_Try it_
Tally the lines of the entries in which the string "font" occurs, and say only how many.

_Given records_
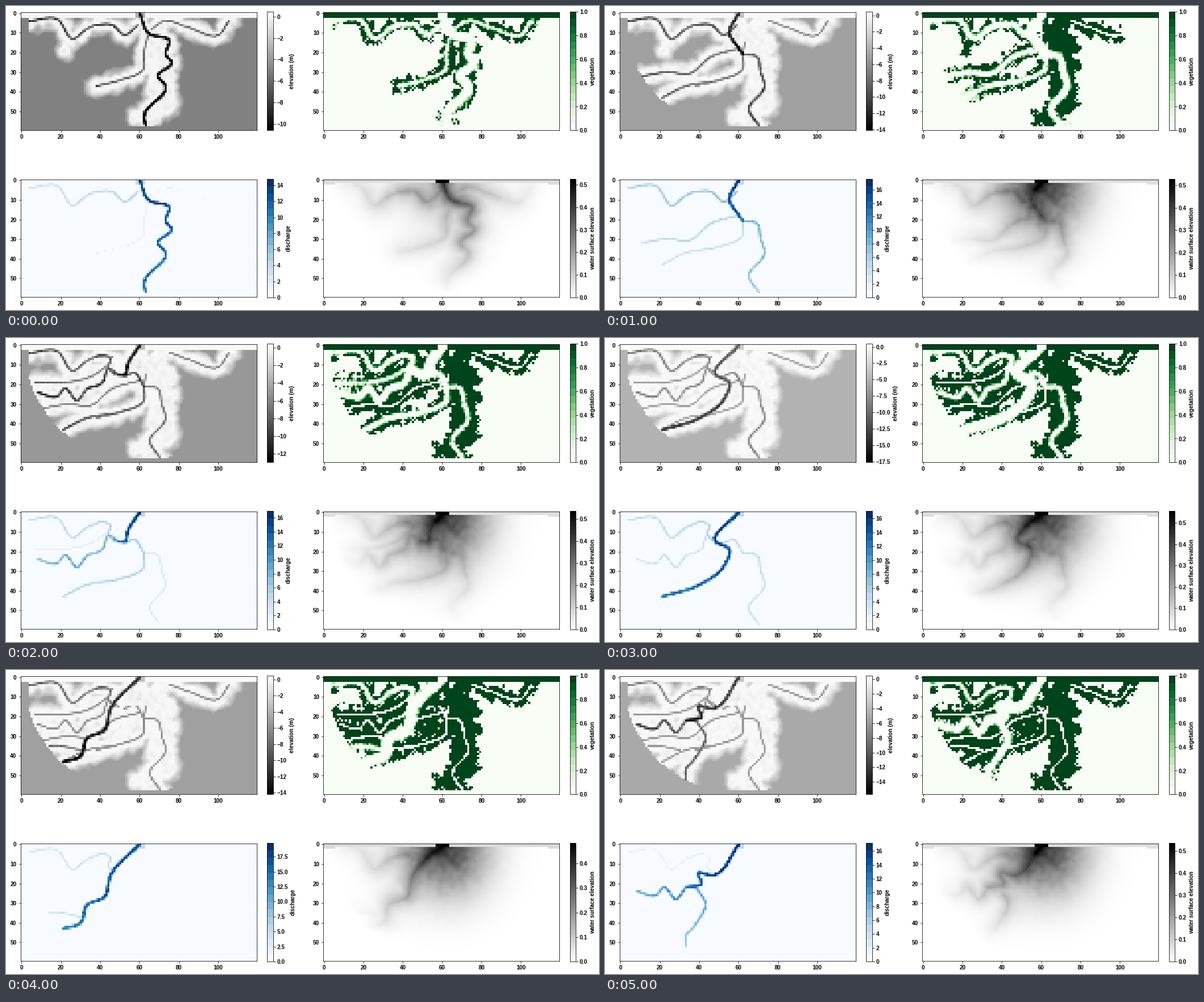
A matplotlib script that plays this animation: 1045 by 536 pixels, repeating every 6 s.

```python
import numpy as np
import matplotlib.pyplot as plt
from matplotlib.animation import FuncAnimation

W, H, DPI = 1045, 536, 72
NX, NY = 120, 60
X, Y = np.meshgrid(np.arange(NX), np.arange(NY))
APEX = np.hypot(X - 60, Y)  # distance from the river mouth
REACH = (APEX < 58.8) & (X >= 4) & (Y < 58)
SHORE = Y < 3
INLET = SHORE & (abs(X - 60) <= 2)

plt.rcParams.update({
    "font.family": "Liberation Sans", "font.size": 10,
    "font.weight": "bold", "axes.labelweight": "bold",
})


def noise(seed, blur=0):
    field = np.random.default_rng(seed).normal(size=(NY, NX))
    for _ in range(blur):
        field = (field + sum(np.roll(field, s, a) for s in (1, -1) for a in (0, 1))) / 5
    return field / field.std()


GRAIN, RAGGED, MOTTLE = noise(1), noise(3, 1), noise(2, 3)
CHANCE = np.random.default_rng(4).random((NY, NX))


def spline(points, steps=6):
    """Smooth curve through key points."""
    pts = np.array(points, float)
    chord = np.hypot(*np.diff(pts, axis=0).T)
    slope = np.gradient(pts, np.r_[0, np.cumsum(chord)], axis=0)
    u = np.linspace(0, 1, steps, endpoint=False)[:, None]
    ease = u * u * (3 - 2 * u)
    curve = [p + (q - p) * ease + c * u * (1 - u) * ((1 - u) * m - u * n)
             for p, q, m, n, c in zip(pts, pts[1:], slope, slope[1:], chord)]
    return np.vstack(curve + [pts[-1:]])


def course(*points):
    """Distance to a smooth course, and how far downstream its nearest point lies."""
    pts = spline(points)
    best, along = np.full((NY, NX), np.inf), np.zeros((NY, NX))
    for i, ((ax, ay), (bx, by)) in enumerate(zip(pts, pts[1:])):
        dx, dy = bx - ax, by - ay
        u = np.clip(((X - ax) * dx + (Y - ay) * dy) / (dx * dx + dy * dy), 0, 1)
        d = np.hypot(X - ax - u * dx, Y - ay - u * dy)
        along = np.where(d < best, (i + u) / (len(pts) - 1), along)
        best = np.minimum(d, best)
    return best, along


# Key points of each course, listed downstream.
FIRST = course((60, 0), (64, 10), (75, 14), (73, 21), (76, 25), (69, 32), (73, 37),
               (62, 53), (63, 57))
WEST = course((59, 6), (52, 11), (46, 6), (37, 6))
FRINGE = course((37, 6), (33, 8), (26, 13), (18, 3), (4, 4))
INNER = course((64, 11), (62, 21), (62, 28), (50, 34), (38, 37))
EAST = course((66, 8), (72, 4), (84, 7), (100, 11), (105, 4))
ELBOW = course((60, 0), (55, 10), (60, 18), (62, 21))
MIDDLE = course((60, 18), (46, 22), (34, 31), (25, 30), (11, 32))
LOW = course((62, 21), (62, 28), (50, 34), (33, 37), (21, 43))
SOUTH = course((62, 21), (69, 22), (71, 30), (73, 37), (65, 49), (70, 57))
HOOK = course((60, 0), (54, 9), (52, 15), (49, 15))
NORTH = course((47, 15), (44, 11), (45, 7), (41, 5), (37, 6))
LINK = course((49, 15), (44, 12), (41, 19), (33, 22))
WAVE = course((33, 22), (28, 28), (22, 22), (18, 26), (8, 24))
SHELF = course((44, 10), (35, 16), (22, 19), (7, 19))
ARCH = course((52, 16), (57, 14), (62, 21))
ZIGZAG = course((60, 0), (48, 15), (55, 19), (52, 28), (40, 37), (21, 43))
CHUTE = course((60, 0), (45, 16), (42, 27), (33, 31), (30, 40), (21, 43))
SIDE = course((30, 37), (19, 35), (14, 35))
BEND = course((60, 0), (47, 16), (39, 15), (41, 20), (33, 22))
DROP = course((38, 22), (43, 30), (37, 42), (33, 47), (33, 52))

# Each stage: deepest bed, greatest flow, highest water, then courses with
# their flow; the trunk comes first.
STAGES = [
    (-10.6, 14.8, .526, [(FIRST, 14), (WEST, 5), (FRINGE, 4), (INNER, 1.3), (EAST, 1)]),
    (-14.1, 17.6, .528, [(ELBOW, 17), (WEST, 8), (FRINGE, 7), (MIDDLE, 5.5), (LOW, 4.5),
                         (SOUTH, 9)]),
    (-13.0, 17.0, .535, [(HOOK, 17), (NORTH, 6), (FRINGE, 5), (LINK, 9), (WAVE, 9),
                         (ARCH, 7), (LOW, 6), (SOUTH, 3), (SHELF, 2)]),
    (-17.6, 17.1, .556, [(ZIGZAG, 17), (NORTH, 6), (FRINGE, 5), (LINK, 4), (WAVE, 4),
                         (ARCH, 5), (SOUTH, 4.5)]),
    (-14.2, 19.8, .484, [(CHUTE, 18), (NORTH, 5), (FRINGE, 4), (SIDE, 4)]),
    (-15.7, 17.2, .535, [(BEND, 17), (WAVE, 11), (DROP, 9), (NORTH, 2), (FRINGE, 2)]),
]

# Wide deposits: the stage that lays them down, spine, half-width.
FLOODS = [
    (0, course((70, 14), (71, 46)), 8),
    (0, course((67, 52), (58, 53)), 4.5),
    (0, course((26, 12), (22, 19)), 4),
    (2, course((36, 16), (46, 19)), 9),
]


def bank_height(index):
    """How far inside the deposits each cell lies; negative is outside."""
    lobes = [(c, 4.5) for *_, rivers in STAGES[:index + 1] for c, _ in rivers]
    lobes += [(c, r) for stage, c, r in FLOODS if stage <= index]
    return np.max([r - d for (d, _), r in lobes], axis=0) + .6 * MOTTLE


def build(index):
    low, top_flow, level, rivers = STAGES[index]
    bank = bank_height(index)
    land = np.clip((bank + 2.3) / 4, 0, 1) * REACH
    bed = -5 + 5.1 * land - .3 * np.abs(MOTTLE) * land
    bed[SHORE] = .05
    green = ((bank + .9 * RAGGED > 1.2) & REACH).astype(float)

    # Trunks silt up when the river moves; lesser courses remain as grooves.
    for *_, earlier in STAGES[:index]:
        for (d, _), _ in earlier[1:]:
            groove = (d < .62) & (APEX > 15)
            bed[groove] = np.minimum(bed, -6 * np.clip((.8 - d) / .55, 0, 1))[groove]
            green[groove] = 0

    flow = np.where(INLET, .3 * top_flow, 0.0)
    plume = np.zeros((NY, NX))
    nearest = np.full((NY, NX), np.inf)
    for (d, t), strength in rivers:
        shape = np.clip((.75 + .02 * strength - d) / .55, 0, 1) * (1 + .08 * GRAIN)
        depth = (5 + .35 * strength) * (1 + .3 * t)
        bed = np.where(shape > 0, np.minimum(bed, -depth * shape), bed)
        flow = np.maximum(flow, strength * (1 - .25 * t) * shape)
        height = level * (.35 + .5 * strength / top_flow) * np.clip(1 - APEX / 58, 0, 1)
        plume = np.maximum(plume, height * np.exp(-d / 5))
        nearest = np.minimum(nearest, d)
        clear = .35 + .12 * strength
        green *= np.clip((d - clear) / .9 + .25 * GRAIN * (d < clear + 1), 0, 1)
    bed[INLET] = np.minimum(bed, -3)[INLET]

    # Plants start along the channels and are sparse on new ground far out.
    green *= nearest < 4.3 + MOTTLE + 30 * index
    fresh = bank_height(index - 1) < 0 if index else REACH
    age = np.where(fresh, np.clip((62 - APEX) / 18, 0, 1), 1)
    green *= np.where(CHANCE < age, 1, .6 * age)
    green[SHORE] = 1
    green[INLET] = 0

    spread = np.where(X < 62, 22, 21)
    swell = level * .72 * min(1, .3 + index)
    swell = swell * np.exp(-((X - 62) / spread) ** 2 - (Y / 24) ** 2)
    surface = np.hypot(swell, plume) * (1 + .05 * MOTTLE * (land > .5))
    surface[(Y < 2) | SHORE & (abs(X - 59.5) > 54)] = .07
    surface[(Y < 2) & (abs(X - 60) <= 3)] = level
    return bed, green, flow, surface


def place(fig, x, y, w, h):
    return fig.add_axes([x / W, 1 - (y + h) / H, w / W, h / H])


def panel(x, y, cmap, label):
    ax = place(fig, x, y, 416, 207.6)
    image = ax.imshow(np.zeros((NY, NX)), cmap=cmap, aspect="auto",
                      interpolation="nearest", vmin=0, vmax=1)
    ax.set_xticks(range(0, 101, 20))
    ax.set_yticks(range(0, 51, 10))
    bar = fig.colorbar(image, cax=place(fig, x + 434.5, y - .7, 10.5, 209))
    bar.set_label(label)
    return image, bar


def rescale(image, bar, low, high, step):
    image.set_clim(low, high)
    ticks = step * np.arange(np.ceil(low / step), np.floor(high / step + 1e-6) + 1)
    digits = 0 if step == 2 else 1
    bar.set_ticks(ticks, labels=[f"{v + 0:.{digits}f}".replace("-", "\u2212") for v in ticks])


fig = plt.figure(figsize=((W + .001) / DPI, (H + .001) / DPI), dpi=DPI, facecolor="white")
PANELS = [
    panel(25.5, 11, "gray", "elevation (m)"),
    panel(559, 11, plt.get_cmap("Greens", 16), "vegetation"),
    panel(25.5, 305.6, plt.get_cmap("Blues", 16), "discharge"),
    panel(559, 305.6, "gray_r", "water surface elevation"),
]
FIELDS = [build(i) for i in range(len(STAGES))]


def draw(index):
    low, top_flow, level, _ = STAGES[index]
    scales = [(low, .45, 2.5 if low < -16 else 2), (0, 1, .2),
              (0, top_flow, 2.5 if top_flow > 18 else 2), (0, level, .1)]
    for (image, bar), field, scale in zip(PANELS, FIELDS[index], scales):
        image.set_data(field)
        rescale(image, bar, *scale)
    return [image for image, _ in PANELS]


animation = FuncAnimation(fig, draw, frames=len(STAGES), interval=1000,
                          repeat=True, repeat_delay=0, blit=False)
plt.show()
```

_Result of this exercise_
2